■ Problem statement
The job is to find each line in the entries holding the string "canvas" and copy that line.

■ Supplied entries

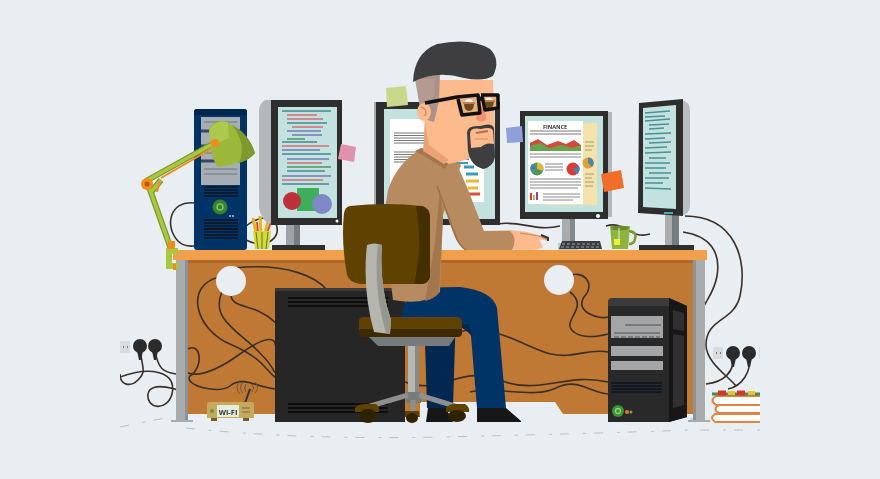
<!DOCTYPE html>
<html lang="en">
<head>
<meta charset="utf-8">
<title>Developer at a desk</title>
<style>
:root{--sky:#e8eef2;--ink:#2e2e2e;--wood:#c07835;--edge:#f0a04a;--steel:#a9abac;--screen:#c3e2df;--navy:#003366;--sweater:#b88a60;--skin:#fdba8c;--seat:#5f4200;--hair:#3e3e40;--lime:#9bb83a;--orange:#f58a1f}
html,body{margin:0;width:880px;height:479px;overflow:hidden;background:var(--sky)}
svg{display:block}
.cable{fill:none;stroke:#3a3029;stroke-width:1.6}
.bezel{fill:var(--ink)}.steel{fill:var(--steel)}.screen{fill:var(--screen)}.paper{fill:#fff}
.skin{fill:var(--skin)}.seat{fill:var(--seat)}.navy{fill:var(--navy)}.hair{fill:var(--hair)}.sweater{fill:var(--sweater)}
.label{font-family:"Open Sans",Arial,sans-serif;font-weight:700;fill:#333}
</style>
</head>
<body>
<svg width="880" height="479" viewBox="0 0 880 479" role="img" aria-label="Bearded man with glasses working at a desk with four monitors">
<defs>
<g id="plug"><circle r="7" fill="#2b2b2b"/><path d="M-3 5h6l-2 9h-2z" fill="#2b2b2b"/></g>
<g id="socket"><rect width="10" height="12" fill="#d9dcde"/><path d="M3 6h1m3 0h1" stroke="#777" stroke-width="2"/></g>
<g id="text-block" fill="none" stroke="#777" stroke-width="1.1"><path d="M0 0h52M0 2.5h52M0 5h50M0 7.5h52M0 10h40"/></g>
<g id="vents" stroke="#0c1420" stroke-width="1.3"><path d="M0 0h34M0 3h34M0 6h34M0 9h34"/></g>
<clipPath id="canvas-edge"><rect x="120" y="30" width="640" height="420"/></clipPath>
</defs>
<rect width="880" height="479" fill="var(--sky)"/>

<g clip-path="url(#canvas-edge)">
<g id="floor" fill="none" stroke="#b9c0c4" stroke-dasharray="9 14 3 8">
<path d="M120 427L180 415M186 428Q300 440 440 437T690 430M690 419L760 413M700 430H760"/>
</g>

<g id="outer-cables" class="cable">
<path d="M194 203C170 200 164 226 178 241Q184 247 194 246"/>
<path d="M120 377C150 366 177 371 172 394C167 412 146 409 148 394C150 380 180 389 190 396"/>
<path d="M140 350C143 370 146 372 138 380C131 387 120 386 120 374M155 350C158 370 164 372 176 374"/>
<path d="M685 216C735 216 748 260 740 296C734 322 706 318 706 345C706 362 728 376 736 386"/>
<path d="M683 232C710 236 721 252 717 276C713 298 702 302 700 318"/>
<path d="M733 355C735 372 724 382 706 384M749 355C752 372 742 386 728 389"/>
<path d="M498 224C520 220 535 232 560 226M606 226C625 220 630 240 650 234"/>
<path d="M246 240C266 250 282 238 276 224C270 214 256 218 246 226"/>
</g>
<use href="#socket" x="120" y="341"/><use href="#plug" x="140" y="346"/><use href="#plug" x="155" y="346"/>
<use href="#socket" x="713" y="347"/><use href="#plug" x="733" y="353"/><use href="#plug" x="749" y="353"/><rect x="759" y="347" width="1" height="12" fill="#d9dcde"/>

<g id="desk">
<path d="M188 259H693V414H563L555 402H420V414H188Z" fill="var(--wood)"/>
<path d="M188 259H693V263H188Z" fill="#ad6828"/>
<rect x="173" y="250" width="534" height="10" fill="var(--edge)"/>
<path class="steel" d="M176 260h12v160h5v2h-22v-2h5zM693 260h12v160h5v2h-22v-2h5z"/>
<path d="M185 260h3v160h-3zM693 260h3v160h-3z" fill="#8f9294"/>
</g>
<g id="desk-cables" class="cable">
<path d="M234 268C290 262 318 279 327 290M220 277C184 284 194 330 232 345C264 359 266 371 276 378"/>
<path d="M222 292C210 318 238 331 258 351S272 372 276 373M231 296C234 310 254 302 276 323"/>
<path d="M188 349C201 342 204 367 190 376C183 385 219 395 230 386C243 375 258 388 276 389"/>
<path d="M188 373Q205 379 240 354T276 347M405 382C440 396 462 364 500 380S566 372 608 382"/>
<path d="M566 277C582 268 597 283 584 297C574 312 600 320 608 317M570 292C591 308 559 321 574 332Q584 340 608 334"/>
<path d="M457 333C490 320 528 349 551 354S588 348 608 352M470 392C498 386 534 399 556 388S590 393 608 394"/>
</g>
<g id="cable-holes" fill="var(--sky)"><circle cx="231" cy="281" r="15"/><circle cx="559" cy="280" r="15"/></g>

<g id="blue-tower">
<rect class="navy" x="194" y="109" width="53" height="141" rx="3"/>
<path d="M197 109h47q3 0 3 3v3h-53v-3q0-3 3-3z" fill="#00264d"/>
<rect x="201" y="117" width="39" height="68" fill="#a6adb5"/>
<path d="M201 131h39M201 146h39M201 161h39" stroke="#39485a" stroke-width="3"/>
<path d="M204 122h33M204 153h33M204 169h33M204 174h33" stroke="#6c747c"/>
<use href="#vents" x="204" y="187"/><use href="#vents" x="204" y="220"/><use href="#vents" x="204" y="229"/>
<circle cx="220" cy="207" r="7.500" fill="#37822f"/><circle cx="220" cy="207" r="3" fill="none" stroke="#83c167" stroke-width="1.500"/>
<path d="M229 216h2m1 0h2" stroke="#82a3c6" stroke-width="2"/>
</g>

<g id="lamp">
<path d="M148 184L172 252M146 181L218 141M152 191L161 180" fill="none" stroke="#7d9930" stroke-width="6"/>
<path d="M148 184L172 252M146 181L218 141M152 191L161 180" fill="none" stroke="#a9c83f" stroke-width="3.500"/>
<path d="M161 178L211 149M160 181L157 192" stroke="var(--orange)" stroke-width="2"/>
<path d="M211 141L209 129Q214 120 223 121L232 125Q249 134 255 153Q248 163 218 167Q210 157 211 141Z" fill="var(--lime)"/>
<path d="M232 125Q249 134 255 153Q250 160 239 163Q247 143 232 125Z" fill="#7f9a2c"/>
<path d="M209 131Q215 119 228 122L229 138L211 146Z" fill="#abc94c"/>
<circle cx="147" cy="184" r="6" fill="var(--orange)"/><circle cx="147" cy="184" r="2.500" fill="#b95a08"/><circle cx="215" cy="143" r="4" fill="var(--orange)"/>
<path d="M166 248h12v6h-6v9h6v6h-12z" fill="#a9c83f"/><path d="M168 241h7v8h-7zM173 264h3v6h-3z" fill="var(--orange)"/>
</g>

<g id="pencil-cup">
<path d="M256 233l-3-15M261 233l-1-17M265 233l4-16" stroke="#e6b51e" stroke-width="3"/><path d="M258 233l-1-11M267 233l4-11" stroke="#d94e35" stroke-width="2"/>
<path d="M253 231h18l-2 18h-14z" fill="#d4d93e"/><path d="M256 232l2 17M262 232v17M268 232l-2 17" stroke="#687229"/>
</g>

<g id="code-monitor">
<path d="M272 100h-7q-5 3-6 10v97q1 9 7 15l6 2z" fill="#b4b8ba"/>
<path d="M286 224h14v22h-14z" fill="#9ea2a4"/><path d="M294 224h6v22h-6z" fill="#777c7f"/><rect class="bezel" x="272" y="245" width="53" height="5"/>
<path class="bezel" d="M271 100H342V225H271Z"/><path class="screen" d="M278 107H337V218H278Z"/>
<g fill="none" stroke-width="1.400">
<path d="M282 111h49M287 123h40M282 142h35M282 154h49M287 171h38M282 184h47" stroke="#438a93"/>
<path d="M287 115h30M287 119h36M292 127h31M282 146h47M287 163h35M282 180h41" stroke="#d56d76"/>
<path d="M287 131h34M292 135h30M282 150h38M287 159h42M282 176h49" stroke="#6f7cb6"/>
<path d="M287 139h18M287 167h44" stroke="#4b9860"/>
</g>
<rect x="297" y="188" width="22" height="23" fill="#3fae5b"/><circle cx="292" cy="201" r="9" fill="#bd2f3b"/><circle cx="322" cy="204" r="10" fill="#7e88c4"/><circle cx="337" cy="221" r="1.500" fill="#fff"/>
</g>
<path d="M341 144L356 147L354 162L338 159Z" fill="#e091ad"/>

<g id="center-monitor">
<path class="steel" d="M374 102h3v122h-3z"/><rect class="bezel" x="376" y="102" width="124" height="123"/><rect class="screen" x="384" y="109" width="111" height="110"/>
<rect class="paper" x="390" y="119" width="94" height="83"/>
<use href="#text-block" x="394" y="133"/><use href="#text-block" x="394" y="152"/>
<path d="M464 167h10M466 174h12" stroke="#3a9bb8" stroke-width="3"/><path d="M466 181h13M468 188h10" stroke="#eab736" stroke-width="3"/><path d="M464 194h16" stroke="#dc503b" stroke-width="3"/>
<path d="M452 159h17M454 163h14" stroke="#3a9bb8" stroke-width="2"/>
</g>
<path d="M386 88L406 86L408 105L387 107Z" fill="#c9d98b"/>

<g id="finance-monitor">
<path d="M608 112h4v105h-4z" fill="#b4b8ba"/><path class="steel" d="M562 218h13v25h-13z"/><path d="M570 218h5v25h-5z" fill="#84898c"/><path d="M558 243h20v7h-20z" fill="#c5c9cb"/>
<rect class="bezel" x="520" y="111" width="88" height="108"/><rect class="screen" x="525" y="116" width="78" height="96"/>
<path d="M583 123h14v82h-50v-4h36z" fill="#f2e3ad"/><rect class="paper" x="528" y="121" width="55" height="83"/>
<text class="label" x="555" y="128.500" font-size="5.500" text-anchor="middle">FINANCE</text>
<path d="M530 131h51M530 134h51" stroke="#777"/>
<path d="M530 151V143L538 139L547 145L558 141L566 144L574 140L581 145V151Z" fill="#d7473b"/><path d="M530 151V146L540 143L549 148L562 145L572 148L581 145V151Z" fill="#67a34c"/>
<path d="M530 154h51M530 157h51M545 164h18M545 167h18M545 170h18M530 179h51M530 182h51M530 185h51M530 188h48M543 194h37M543 197h37M543 200h30" stroke="#888"/>
<circle cx="537" cy="169" r="6.500" fill="#4a9b5b"/><path d="M537 169V162.500A6.500 6.500 0 0 1 543 171Z" fill="#e6b52c"/><path d="M537 169L531 171A6.500 6.500 0 0 1 532 164Z" fill="#477cb8"/>
<circle cx="573" cy="169" r="6.500" fill="#d83e38"/><path d="M573 169L579 166A6.500 6.500 0 0 1 577 174Z" fill="#3d86b5"/>
<circle cx="588" cy="163" r="5.500" fill="#df9f35"/><path d="M588 163V157.500A5.500 5.500 0 0 1 592 167Z" fill="#4a88a8"/>
<path d="M585 142h9M585 146h9M585 150h7M585 174h9M585 178h7M585 182h9M585 186h8" stroke="#aa9a68"/>
<path d="M531 200v-7" stroke="#d83e38" stroke-width="2"/><path d="M534 200v-5" stroke="#e6b52c" stroke-width="2"/><path d="M537 200v-8" stroke="#7650a1" stroke-width="2"/><circle cx="598" cy="216" r="2" fill="#fff"/>
</g>
<path d="M506 128L522 126L523 142L507 143Z" fill="#8f9fda"/><path d="M601 174L621 170L624 188L604 192Z" fill="#f26c2a"/>

<g id="side-monitor">
<path d="M682 100Q690 102 690 111V206Q690 214 680 216Z" fill="#b9bdbf"/>
<path class="steel" d="M665 214h14v32h-14z"/><path d="M672 214h7v32h-7z" fill="#777c7f"/><path class="bezel" d="M639 245h55v5h-55z"/>
<path class="bezel" d="M639 103L683 99V216L638 213Z"/><path class="screen" d="M643 108L676 105V209L643 207Z"/>
<path d="M645 113l25-2M645 117l20-1M645 121l25-2M649 125l20-1M649 129l15-1M645 134l26-1M645 139l20-1M649 143l22-1M645 148l22-1M645 153l26-1M649 158h17M645 163h25M645 168h21M649 173h22M645 178h24M645 183h18M645 188l26 1" stroke="#4b8f98" stroke-width="1.400"/>
<path d="M664 213h9" stroke="#45adc2" stroke-width="2"/>
</g>
<g id="mug"><path d="M630 231q7 1 5 8q-1 5-6 5" fill="none" stroke="#7e9930" stroke-width="2.500"/><path d="M610 226h20l-2 23h-16z" fill="#8db43c"/><ellipse cx="620" cy="228" rx="9" ry="2.500" fill="#6c892b"/><path d="M614 239h6v6h-6z" fill="#f0ee38"/><path d="M619 228v12" stroke="#eee"/></g>
<path id="keyboard" d="M562 241h38l2 8h-43z" fill="#3a3e40"/><path d="M562 244h37M561 247h39" stroke="#9aa0a3" stroke-dasharray="3 2"/>

<g id="black-cabinet"><rect x="275" y="288" width="130" height="134" fill="#262626"/><rect x="275" y="288" width="130" height="3" fill="#393939"/>
<path d="M288 298h100M288 302h100M288 306h100M288 404h100M288 408h100M288 412h100" stroke="#0d0d0d" stroke-width="2"/></g>

<g id="router"><path d="M245 403L250 389" stroke="#333" stroke-width="2"/><path d="M246 384q-3 4 0 8M243 382q-5 6 0 11M240 380q-6 8 0 14M252 384q3 4 0 8M255 382q5 6 0 11" fill="none" stroke="#6b5740"/>
<path d="M210 402h42q2 0 2 3v13h-47v-13q0-3 3-3z" fill="#c4a95e"/><rect x="217" y="405" width="22" height="12" fill="#e6edda"/><text class="label" x="228" y="414.500" font-size="7.500" text-anchor="middle">WI-FI</text><circle cx="212" cy="411" r="2" fill="#66943a"/><path d="M242 408h8M242 412h8" stroke="#7b6732"/><path d="M211 418h6v3h-6zM243 418h6v3h-6z" fill="#745f2b"/></g>

<g id="black-tower">
<path d="M612 298H669L687 306V417L669 422H608V302Z" fill="#292929"/><path d="M669 298L687 306V417L669 422Z" fill="#171717"/><path d="M608 302q0-4 4-4h57v8h-61z" fill="#3b3b3b"/>
<path d="M673 310l11 3v18l-11-2zM673 334l11 2v69l-11 3z" fill="#303030"/>
<path d="M611 316h52v22h-52zM611 346h52v10h-52zM611 361h52v9h-52z" fill="#a3a5a6"/><path d="M625 325h36M614 333h46" stroke="#4d4f50"/><path d="M614 337h46" stroke="#555" stroke-dasharray="5 2"/>
<g transform="translate(611 383) scale(1.500 1)"><use href="#vents"/></g><circle cx="618" cy="411" r="6" fill="#3b9436"/><circle cx="618" cy="411" r="2.500" fill="none" stroke="#93d078" stroke-width="1.300"/><circle cx="627" cy="412" r="2" fill="#ed742e"/><circle cx="631" cy="412" r="1.500" fill="#71a947"/>
</g>

<g id="books"><path d="M760 396h-44q-7 4 0 9h44M760 405h-41q-7 4 0 8h41M760 414h-45q-6 4 0 8h45" fill="#fff" stroke="#e08447" stroke-width="2"/><path d="M712 394h48" stroke="#4b8a55" stroke-width="3"/><path d="M718 393h8M737 393h8" stroke="#d7342f" stroke-width="5"/><path d="M728 393h7M748 393h7" stroke="#e7c332" stroke-width="4"/></g>

<g id="man">
<path d="M428 408h18l7 14h-27zM477 408h29l15 13v1h-44z" fill="#171717"/>
<path d="M424 310H456L453 408H427Z" fill="#002850"/>
<path class="navy" d="M410 288L460 287Q493 291 497 308L506 408H477L470 324L400 319Z"/>
<path d="M425 318L470 324L472 337Q461 320 425 323Z" fill="#002850"/>
<path class="sweater" d="M423 148Q397 162 388 190L383 220L393 300Q425 306 440 292L443 215L461 165L446 156Z"/>
<path d="M440 188L443 215L439 293Q434 299 425 301L435 243Z" fill="#a4764e"/>
<path d="M482 231L510 230Q526 231 535 234L548 238L548 241L539 239L543 247Q539 250 531 250L482 249Z" fill="#fdba8c"/><path d="M520 233L539 236L548 240" fill="none" stroke="#ca8964"/><path d="M541 235l7 3v3" fill="none" stroke="#333" stroke-width="2"/>
<path class="sweater" d="M434 180Q440 160 458 167L467 187L484 231H510Q518 238 512 250H466Q458 245 454 235Z"/><path d="M437 186L455 234Q459 246 466 250" fill="none" stroke="#9c7049" stroke-width="1.500"/>
<path d="M415 151L421 148Q432 152 449 162L445 169Q428 158 415 151Z" fill="#a4764e"/>
<path class="skin" d="M425 80H493L495 137L490 148L466 160L449 164L424 150Z"/>
<path d="M425 124L429 145L449 160L444 164L423 151Z" fill="#e8a276"/>
<path d="M417 78L440 73L439 101L434 122L421 118Z" fill="#a99289"/><path d="M415 79h20l-1 17-14 12z" fill="#b49a91"/>
<ellipse class="skin" cx="424" cy="112" rx="7" ry="9"/><path d="M421 107q7 2 4 9" fill="none" stroke="#d88e65" stroke-width="1.500"/>
<path class="hair" d="M413 82Q414 53 437 44Q471 37 490 49Q501 60 493 76Q483 82 464 78Q436 70 413 82Z"/>
<path d="M456 96h22v19h-19zM482 95h16v15h-14z" fill="#e5b27f"/><ellipse cx="469" cy="105" rx="5" ry="6" fill="#fff"/><ellipse cx="489" cy="103" rx="4.500" ry="5.500" fill="#fff"/><path d="M464 104h10q0 7-5 7t-5-7zM485 102h9q-1 7-5 7t-4-7z" fill="#704719"/><path d="M463 103h12M484 101h11" stroke="#c77c55" stroke-width="2"/>
<path d="M479 103Q488 115 486 120Q481 124 476 119Z" fill="#f48f75"/>
<path d="M425 103L457 97L478 95L480 113L462 115L458 99M481 95H498V108L485 110L482 96M478 99h5" fill="none" stroke="#111" stroke-width="3.500" stroke-linejoin="round"/>
<path class="hair" d="M467 132Q468 125 480 126Q492 122 494 128L495 157Q493 167 483 169Q470 165 468 151Z"/><path class="skin" d="M470 134Q470 127 481 129Q492 126 493 131L494 144Q486 142 481 147L471 148Z"/><path d="M476 133l12-2" stroke="#bf6a58" stroke-width="2"/>
<path d="M475 139h13" stroke="#e49d79" stroke-width="1.500"/>
</g>

<g id="chair">
<path d="M408 343h10v57h-10z" fill="#b5b7b5"/><path d="M415 343h4v57h-4z" fill="#858987"/>
<path d="M406 392h15v11h-15z" fill="#777b7a"/><path d="M408 395L367 407M419 395L458 407M413 400v11" stroke="#8d908e" stroke-width="5"/>
<g class="seat"><path d="M355 408q3-4 10-4h11q4 3 3 8h-24zM446 408q3-4 9-4h10q5 3 4 8h-23zM405 411h14l1 6h-15z"/></g><g fill="#302100"><ellipse cx="368" cy="416" rx="9" ry="7"/><ellipse cx="457" cy="416" rx="9" ry="6"/><ellipse cx="412" cy="418" rx="6" ry="5"/></g>
<path d="M368 336H456L449 346H378Z" fill="#777b7c"/><path class="seat" d="M359 321q0-4 5-4h94q4 1 4 6v10q0 4-5 4h-94q-4-1-4-6z"/><path d="M360 329h102v4q0 4-5 4h-94q-4-1-4-6z" fill="#3d2a00"/>
<path class="seat" d="M350 206Q386 202 422 206Q429 208 430 216V276Q429 283 422 284H360Q349 282 347 275Q341 242 344 213Q345 207 350 206Z"/><path d="M416 206h6q7 2 8 10v60q-1 7-8 8h-8q9-35 2-78z" fill="#442f00"/>
<path d="M367 245Q374 242 382 245Q379 285 391 320L390 334L374 332Q362 289 367 245Z" fill="#b4b5ac"/><path d="M378 244l4 1Q379 285 391 320L390 334L386 333Q373 290 378 244Z" fill="#96988f"/>
</g>
</g>
</svg>
</body>
</html>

■ Answer box
<clipPath id="canvas-edge"><rect x="120" y="30" width="640" height="420"/></clipPath>
<g clip-path="url(#canvas-edge)">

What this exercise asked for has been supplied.